In August, it is on to Big Sky Country for a Multi-Cultural Fair being organized by Joann Gogo, who is gathering CHamorus from nearby Malmstrom Air Force Base and across Montana together to bring a bit of the culture to Great Falls.

In September, it’s only an eight-hour drive from the Bay Area to San Diego for the return of an in-person celebration of Indigenous People of Melanesia, Micronesia and Polynesia during the Pacific Islander Festival, better known as PIFA.

Sprinkled in between, Chenchule organizers Anthony Camacho and Joe Danzy and the Hafa Fiesta brand creators Marvin Matanane and his partners AJ and Tomas O’Mallan have weekend events planned in Sacramento, San Francisco and Southern California throughout the summer and fall.

And of course I am totally in for invites of smaller CHamoru gatherings, family reunions, fandangos, birthday parties and even backyard barbecues.

I am so excited to be heading to all these events and thrilled that this ongoing documentary has gotten rave reviews both on Guam and stateside. But I could use more help and support.

This started out as a personal passion project and I am grateful for the Pacific Daily News and its support in providing editing resources, a valuable platform, and a local and online audience. They give me a modest stipend while I continue to search out grants and additional sponsorships and partnerships to fund the documentary.

Jeremy and Jay Castro at Brand Marinade and Fina’denne’ are terrific sponsors, helping with logistics and staffing at events and setting up the website, where we post all the stories, photos and videos.

In addition, has merchandise — apparel, posters and soon signed art prints — for purchase to support the documentary.

I plan to ramp up coverage and would need more support, so please reach out to me at with future events, names of CHamorus doing amazing things, grants, moneymaking ideas, extra airline miles and hotel points, and chenchule.

Being the respectful CHamoru my father and mother raised me to be, I’ll find a way to reciprocate your generosity and be forever grateful for any support.

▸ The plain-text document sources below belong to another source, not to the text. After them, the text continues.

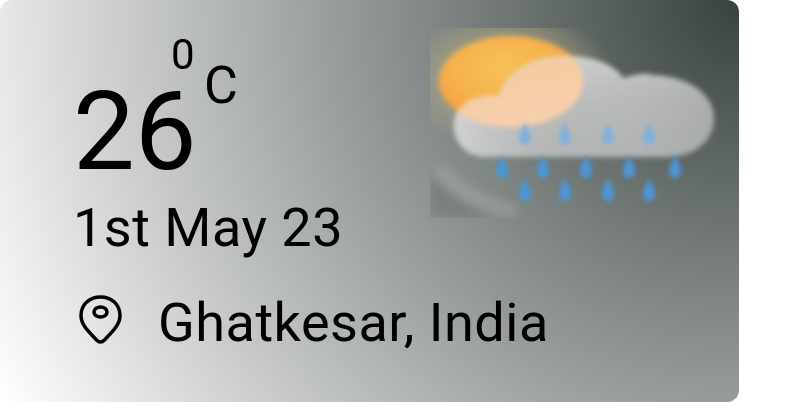
<!DOCTYPE html>
<html lang="en">
<head>
<meta charset="utf-8">
<title>Weather card</title>
<style>
:root {
  --page: #ffffff;
  --ink: #000000;
  --sky-dark: #38423e;
  --sky-light: #ffffff;
}
* { box-sizing: border-box; margin: 0; padding: 0; }
html, body { width: 800px; height: 402px; overflow: hidden; background: var(--page); }
.weather-card {
  position: relative;
  width: 739px;
  height: 402px;
  padding: 34px 0 0 73px;
  display: flex;
  flex-direction: column;
  border-radius: 12px;
  overflow: hidden;
  background: radial-gradient(circle 841px at 100% 0, var(--sky-dark), var(--sky-light));
  color: var(--ink);
  font: 400 54px/1 Roboto, sans-serif;
  letter-spacing: 0.5px;
  white-space: nowrap;
}
.temperature { position: relative; height: 167px; letter-spacing: 0; }
.temperature span { position: absolute; }
.degrees { left: 0; top: 43px; font-size: 110px; }
.degree-mark { left: 98px; top: 0; font-size: 42px; }
.unit { left: 131px; top: 26px; font-size: 52px; }
.date { height: 54px; }
.location { display: flex; gap: 35px; margin-top: 41px; padding-left: 4px; }
.pin { width: 46px; height: 50px; flex: none; overflow: visible; }
.forecast { position: absolute; left: 430px; top: 28px; width: 292px; height: 190px; }
</style>
</head>
<body>
<main class="weather-card">
  <p class="temperature">
    <span class="degrees">26</span>
    <span class="degree-mark">0</span>
    <span class="unit">C</span>
  </p>
  <p class="date">1st May 23</p>
  <p class="location">
    <svg class="pin" viewBox="0 0 46 50" fill="none" stroke="#000" stroke-width="3.5" stroke-linejoin="round" aria-hidden="true">
      <path d="M23.500 1C12 1 4 9 4 19.500C4 29 12 36 19.500 44Q23.500 48 27.500 44C35 36 43 29 43 19.500C43 9 35 1 23.500 1Z"/>
      <ellipse cx="23.500" cy="16" rx="6.500" ry="5"/>
    </svg>
    <span>Ghatkesar, India</span>
  </p>

  <svg class="forecast" viewBox="0 0 292 190" role="img" aria-label="Sun behind a rain cloud">
    <defs>
      <radialGradient id="sun-fill" cx="0.45" cy="0.35" r="0.65">
        <stop offset="0" stop-color="#f6c257"/>
        <stop offset="0.6" stop-color="#f6b04c"/>
        <stop offset="1" stop-color="#f49a3a"/>
      </radialGradient>
      <linearGradient id="cloud-fill" x1="0.3" y1="0" x2="0.45" y2="1">
        <stop offset="0" stop-color="#cdcecd"/>
        <stop offset="0.5" stop-color="#b9bbba"/>
        <stop offset="1" stop-color="#b2b5b4"/>
      </linearGradient>
      <linearGradient id="cloud-shade" x1="0" x2="1">
        <stop offset="0" stop-color="#e2e3e2" stop-opacity="0.6"/>
        <stop offset="0.4" stop-color="#c5c7c6" stop-opacity="0"/>
        <stop offset="1" stop-color="#8f9392" stop-opacity="0.35"/>
      </linearGradient>
      <linearGradient id="sun-veil" x1="0" y1="0" x2="0.3" y2="1">
        <stop offset="0" stop-color="#f4c791"/>
        <stop offset="1" stop-color="#f6cfae"/>
      </linearGradient>
      <radialGradient id="sun-glow">
        <stop offset="0.4" stop-color="#e0c070" stop-opacity="0.55"/>
        <stop offset="1" stop-color="#c8bc90" stop-opacity="0"/>
      </radialGradient>
      <filter id="soft" x="-10%" y="-10%" width="120%" height="120%"><feGaussianBlur stdDeviation="2.500"/></filter>
      <filter id="softer" x="-20%" y="-20%" width="140%" height="140%"><feGaussianBlur stdDeviation="5"/></filter>
      <filter id="drop-blur" x="-40%" y="-40%" width="180%" height="180%"><feGaussianBlur stdDeviation="2"/></filter>
      <path id="cloud" d="M56 129C36 129 24 115 24 97C24 78 40 66 70 67C80 43 104 29 136 29C163 29 185 38 193 52C202 48 210 47 220 47C254 47 284 64 284 90C284 114 263 129 236 129Z"/>
      <clipPath id="cloud-area"><use href="#cloud"/></clipPath>
      <path id="drop" d="M0 -12C3 -5 6 -1 6 5A6 6 0 0 1 -6 5C-6 -1 -3 -5 0 -12Z"/>
    </defs>

    <ellipse cx="78" cy="50" rx="106" ry="72" fill="url(#sun-glow)"/>
    <path d="M0 142C14 162 34 180 66 190H0Z" fill="#6f7472" opacity="0.6" filter="url(#softer)"/>
    <path d="M8 140C24 160 52 176 86 184" fill="none" stroke="#b4b7b5" stroke-width="14" opacity="0.35" filter="url(#softer)"/>

    <ellipse cx="81" cy="53" rx="72" ry="45" fill="url(#sun-fill)" filter="url(#soft)"/>
    <g filter="url(#soft)">
      <use href="#cloud" fill="url(#cloud-fill)"/>
      <use href="#cloud" fill="url(#cloud-shade)"/>
      <g clip-path="url(#cloud-area)">
        <ellipse cx="81" cy="53" rx="72" ry="46" fill="url(#sun-veil)"/>
      </g>
      <path d="M70 67C80 43 104 29 136 29C163 29 185 38 193 52C202 48 210 47 220 47" fill="none" stroke="#dddddb" stroke-width="3" opacity="0.6"/>
    </g>

    <g filter="url(#drop-blur)">
      <g fill="#82b1d9">
        <use href="#drop" x="95" y="106"/>
        <use href="#drop" x="135" y="106"/>
        <use href="#drop" x="178" y="106"/>
        <use href="#drop" x="219" y="106"/>
      </g>
      <g fill="#4b96d6">
        <use href="#drop" x="72" y="139"/>
        <use href="#drop" x="113" y="139"/>
        <use href="#drop" x="156" y="139"/>
        <use href="#drop" x="199" y="139"/>
        <use href="#drop" x="245" y="139"/>
        <use href="#drop" x="95" y="162"/>
        <use href="#drop" x="135" y="162"/>
        <use href="#drop" x="178" y="162"/>
        <use href="#drop" x="219" y="162"/>
      </g>
    </g>
  </svg>
</main>
</body>
</html>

“Manaotao Sanlagu” is Manny Crisostomo’s ongoing visual documentary of CHamorus from the Marianas living overseas that is featured weekly in the PDN. If you or someone you know would like to be part of this documentary or wish to support this project, contact Crisostomo at The project is sponsored in part by Brand Marinade, a CHamoru-owned creative agency in the San Francisco Bay Area.